Attorney General Jeff Sessions said the program known as the Deferred Action for Childhood Arrivals (DACA) will end in six months to give Congress time to find a legislative solution for the immigrants.
Here's a look at the program and what happens next for the nearly 800,000 people in it who are allowed to work in the U.S. and receive protection from deportation.
Keep in mind, Tuesday's announcement essentially gives Congress six months to act. Either they can allow the program to be phased out, or they can pass a new law that addresses these issues.
What is DACA?
DACA stands for Deferred Action for Childhood Arrivals, and the only people eligible are undocumented immigrants who were brought to the United States as kids. Since the program began in 2012, nearly 800,000 people throughout the country have been approved.
Where did it come from?
Frustration grew during the Obama administration over repeated failures to pass the "Dream Act," which would have provided a path to legal U.S. citizenship for the young immigrants who ended up becoming DACA beneficiaries and became known as "dreamers." The last major attempt to pass the legislation was in 2011.
Immigrant activists staged protests and participated in civil disobedience in an effort to push Obama to act after Congress did not pass legislation. DACA is different than the Dream Act because it does not provide a pathway to legal residency or citizenship.
What do you think of President Donald Trump's decision to rescind the Deferred Action for Childhood Arrivals program with in six months?

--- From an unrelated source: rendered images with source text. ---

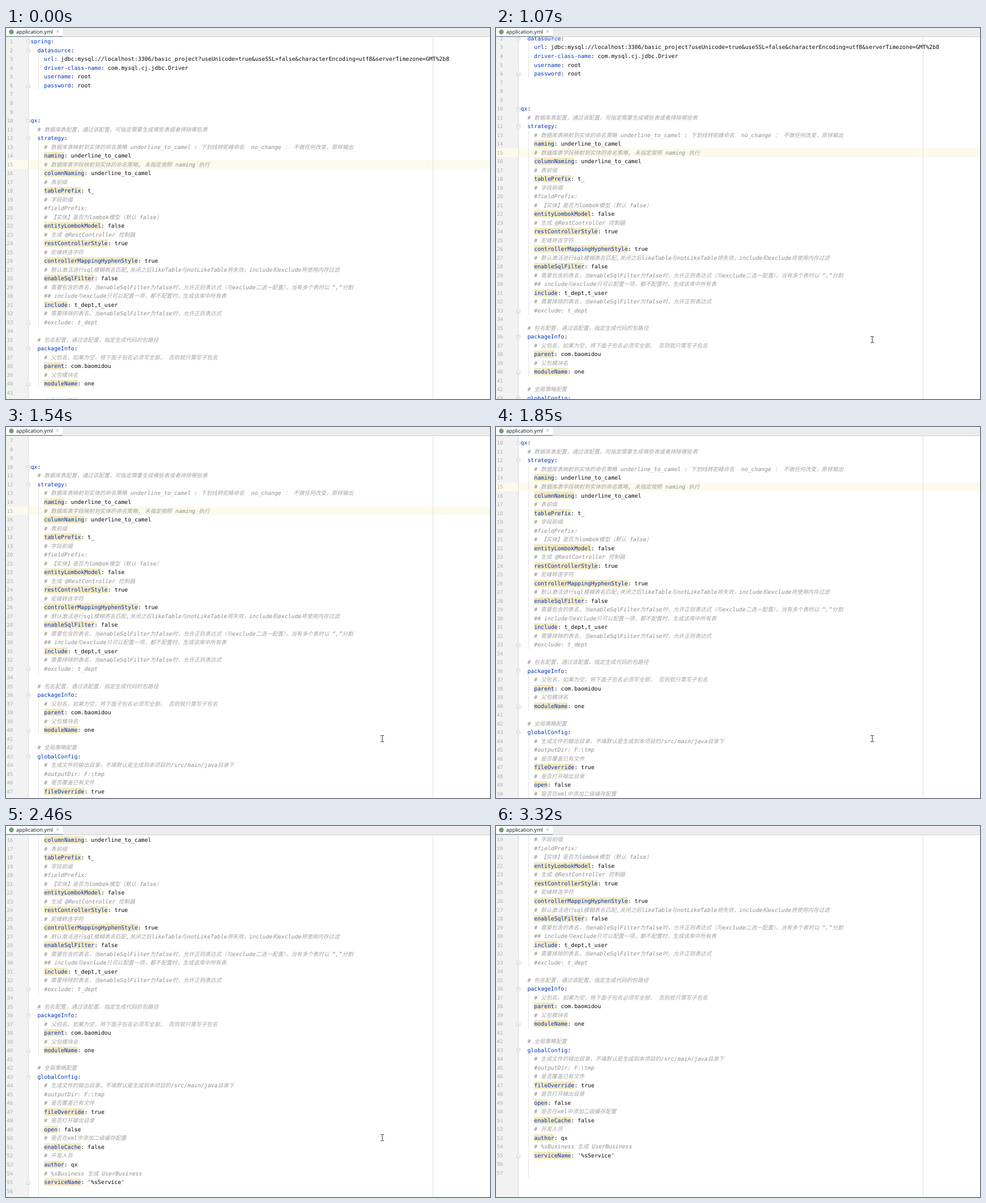
Animation of 854 by 656 pixels, one loop 4480 ms. Source, as an HTML page with a canvas:

```html
<!DOCTYPE html>
<html lang="zh">
<head>
<meta charset="utf-8">
<title>application.yml</title>
<style>
  html, body { margin: 0; width: 100%; height: 100%; overflow: hidden; background: #fff; }
  canvas { display: block; }
</style>
</head>
<body>
<canvas id="stage" width="854" height="656"></canvas>
<script>
const ctx = document.getElementById('stage').getContext('2d');
const W = 854, H = 656, LOOP = 4480;
const TOP = 16, LINE = 15.513, CHAR = 5.912, CJK = 9.62, TEXT_X = 43.6, GUTTER = 39;
const MONO = '"DejaVu Sans Mono", monospace';
const HAN = '"Noto Sans CJK SC", "Noto Sans CJK", sans-serif';
const CARET_LINE = 15;

const lines = String.raw`spring:
  datasource:
    url: jdbc:mysql://localhost:3306/basic_project?useUnicode=true&useSSL=false&characterEncoding=utf8&serverTimezone=GMT%2b8
    driver-class-name: com.mysql.cj.jdbc.Driver
    username: root
    password: root



qx:
  # 数据库表配置，通过该配置，可指定需要生成哪些表或者排除哪些表
  strategy:
    # 数据库表映射到实体的命名策略 underline_to_camel : 下划线转驼峰命名  no_change ： 不做任何改变，原样输出
    naming: underline_to_camel
    # 数据库表字段映射到实体的命名策略, 未指定按照 naming 执行
    columnNaming: underline_to_camel
    # 表前缀
    tablePrefix: t_
    # 字段前缀
    #fieldPrefix:
    # 【实体】是否为lombok模型（默认 false）
    entityLombokModel: false
    # 生成 @RestController 控制器
    restControllerStyle: true
    # 驼峰转连字符
    controllerMappingHyphenStyle: true
    # 默认激活进行sql模糊表名匹配,关闭之后likeTable与notLikeTable将失效，include和exclude将使用内存过滤
    enableSqlFilter: false
    # 需要包含的表名，当enableSqlFilter为false时，允许正则表达式（与exclude二选一配置），当有多个表时以“,”分割
    ## include与exclude只可以配置一项，都不配置时，生成该库中所有表
    include: t_dept,t_user
    # 需要排除的表名，当enableSqlFilter为false时，允许正则表达式
    #exclude: t_dept

  # 包名配置，通过该配置，指定生成代码的包路径
  packageInfo:
    # 父包名，如果为空，将下面子包名必须写全部， 否则就只需写子包名
    parent: com.baomidou
    # 父包模块名
    moduleName: one

  # 全局策略配置
  globalConfig:
    # 生成文件的输出目录，不填默认是生成到本项目的/src/main/java目录下
    #outputDir: F:\tmp
    # 是否覆盖已有文件
    fileOverride: true
    # 是否打开输出目录
    open: false
    # 是否在xml中添加二级缓存配置
    enableCache: false
    # 开发人员
    author: qx
    # %sBusiness 生成 UserBusiness
    serviceName: '%sService'

`.split('\n');

const guides = [[3, 6], [13, 33], [37, 40], [44, 57]];
const foldStarts = [1, 2, 10, 12, 36, 43];
const foldEnds = [6, 33, 40, 55];

// [time, scroll offset in lines]
const scrollSteps = [
  [0, 0], [1070, 1.35], [1150, 2.74], [1240, 3],
  [1390, 4.35], [1470, 5.74], [1540, 6],
  [1770, 7.35], [1850, 8.74], [1930, 9], [2010, 10.35], [2080, 11.74], [2160, 12],
  [2310, 13.35], [2390, 14.74], [2460, 14.96],
  [2540, 15.9], [2620, 17.1], [2700, 17.8], [2780, 18]
];
// [time, x, y]; no position means hidden
const pointerSteps = [
  [0], [300, 760, 637], [380, 706, 604], [460, 683, 589],
  [680, 681.5, 578], [760, 674, 565], [840, 667, 555], [920, 663.5, 551],
  [3180, 694, 568], [3250, 763, 593], [3320]
];

const stepAt = (steps, t) => steps.filter(s => s[0] <= t).pop();

function rect(x, y, w, h, color) {
  ctx.fillStyle = color;
  ctx.fillRect(x, y, w, h);
}

// Draws mixed Latin and Chinese text, returns the end x
function drawText(text, x, y, color, style = '') {
  for (const run of text.match(/[\u3000-\u9fff\uff00-\uffef]+|[^\u3000-\u9fff\uff00-\uffef]+/g) || []) {
    const han = run.charCodeAt(0) >= 0x3000;
    ctx.font = han ? `${style} 300 ${CJK}px ${HAN}` : `${style} ${9.82}px ${MONO}`;
    ctx.fillStyle = han ? '#a2a2a2' : color;
    ctx.fillText(run, x, y);
    x += run.length * (han ? CJK : CHAR);
  }
  return x;
}

function drawLine(text, number, top) {
  const base = Math.round(top + 11.1);
  ctx.font = `9px ${MONO}`;
  ctx.textAlign = 'right';
  ctx.fillStyle = '#adadad';
  ctx.fillText(number, 12.3, base);
  ctx.textAlign = 'left';

  const body = text.trimStart();
  const x = TEXT_X + (text.length - body.length) * CHAR;
  if (body.startsWith('#')) {
    drawText(body, x, base, '#8c8c8c', 'italic');
  } else if (body) {
    const colon = body.indexOf(':');
    const key = body.slice(0, colon);
    if (number > 10 && text.startsWith('    ')) {
      rect(x, Math.round(top + 1), colon * CHAR, 13, '#f5e9c1');
    }
    const end = drawText(key, x, base, '#0033b3');
    drawText(body.slice(colon), end, base, '#080808');
  }
}

function drawFold(number, dir, topOf) {
  const y = Math.round(topOf(number) + 7.8) + 0.5, x = GUTTER + 0.5;
  ctx.beginPath();
  ctx.moveTo(x - 3, y - 3 * dir);
  ctx.lineTo(x + 3, y - 3 * dir);
  ctx.lineTo(x + 3, y + 2 * dir);
  ctx.lineTo(x, y + 4 * dir);
  ctx.lineTo(x - 3, y + 2 * dir);
  ctx.closePath();
  ctx.fillStyle = '#fff';
  ctx.fill();
  ctx.strokeStyle = '#cfcfcf';
  ctx.stroke();
  rect(x - 1.5, y - 0.5, 3, 1, '#bcbcbc');
}

function drawEditor(scroll) {
  const topOf = n => TOP + 0.3 + (n - 1 - scroll) * LINE;
  ctx.save();
  ctx.beginPath();
  ctx.rect(0, TOP, W, H - TOP);
  ctx.clip();
  rect(0, TOP, GUTTER, H, '#f2f2f2');
  rect(0, topOf(CARET_LINE), W, LINE, '#fcfaed');
  rect(GUTTER, TOP, 1, H, '#d9d9d9');
  rect(753, TOP, 1, H, '#e0e0e0');
  for (const [from, to] of guides) {
    const y = topOf(from);
    rect(57, y, 1, topOf(to + 1) - y, '#e3e3e3');
  }
  lines.forEach((text, i) => {
    const top = topOf(i + 1);
    if (i < 57 && top > TOP - LINE && top < H) drawLine(text, i + 1, top);
  });
  foldStarts.forEach(n => drawFold(n, 1, topOf));
  foldEnds.forEach(n => drawFold(n, -1, topOf));
  ctx.restore();
}

function drawTab() {
  rect(0, 0, W, TOP, '#ececec');
  rect(0, 0, 100, TOP, '#fff');
  rect(0, 15, W, 1, '#d1d1d1');
  rect(0, 14, 100, 2, '#9ca9b8');
  ctx.fillStyle = '#6f9f72';
  ctx.beginPath();
  ctx.arc(9.5, 7, 4.2, 0, Math.PI * 2);
  ctx.fill();
  ctx.font = '9.15px "Open Sans", "Noto Sans", sans-serif';
  ctx.fillStyle = '#111';
  ctx.fillText('application.yml', 18, 9.5);
  ctx.strokeStyle = '#b5b5b5';
  ctx.beginPath();
  ctx.moveTo(88.5, 3.5);
  ctx.lineTo(93.5, 8.5);
  ctx.moveTo(93.5, 3.5);
  ctx.lineTo(88.5, 8.5);
  ctx.stroke();
}

function drawPointer(x, y) {
  const left = Math.round(x - 3), top = Math.round(y - 6);
  const ink = '#222';
  rect(left + 2.5, top + 1, 1, 10, ink);
  for (const edge of [top, top + 11]) {
    rect(left, edge, 2.5, 1, ink);
    rect(left + 3.5, edge, 2.5, 1, ink);
  }
}

function draw(t) {
  rect(0, 0, W, H, '#fff');
  ctx.lineWidth = 1;
  ctx.textRendering = 'geometricPrecision';
  drawEditor(stepAt(scrollSteps, t)[1]);
  drawTab();
  const [, x, y] = stepAt(pointerSteps, t);
  if (x) drawPointer(x, y);
}

let start;
function tick(now) {
  start ??= now;
  draw(Math.max(0, now - start) % LOOP);
  requestAnimationFrame(tick);
}
draw(0);
requestAnimationFrame(tick);
</script>
</body>
</html>
```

Let your elected officials know your views on the issue?
Here are the websites and contact numbers of Minnesota's Congressional delegation:
Rep. Tim Walz (D) - (202) 225-2472; https://walzforms.house.gov/contact/
Rep. Jason Lewis (R) - (202) 225-2271; https://jasonlewis.house.gov/contact/
Rep. Erik Paulsen (R) - (202) 225-2871; https://paulsen.house.gov/contact-me/
Rep. Betty McCollum (D) - (202) 225-6631; https://mccollum.house.gov/contact/email
Rep. Tom Emmer (R) - (202) 225-2331; https://emmer.house.gov/contact/email
Rep. Collin Peterson (D) - (202) 225-2165; https://collinpeterson.house.gov/contact-me
Rep. Rick Nolan (D) - (202) 225-6211; https://nolan.house.gov/contact
Why end it?
President Donald Trump was under pressure from several states that threatened to sue his administration if it did not end DACA. They argued the order Obama issued creating the program was unconstitutional and that Congress should take charge of legislation dealing the issue.
Immigrant advocates, business leaders including the chief executives of Apple and Microsoft, clergy and many others put intense pressure on Trump to maintain the program but he decided to end it.
KSTP's Josh Rosenthal assisted in the reporting for this story
Updated: September 05, 2017 06:24 PM
Created: September 05, 2017 03:33 PM
(Copyright 2018 by The Associated Press. All Rights Reserved.)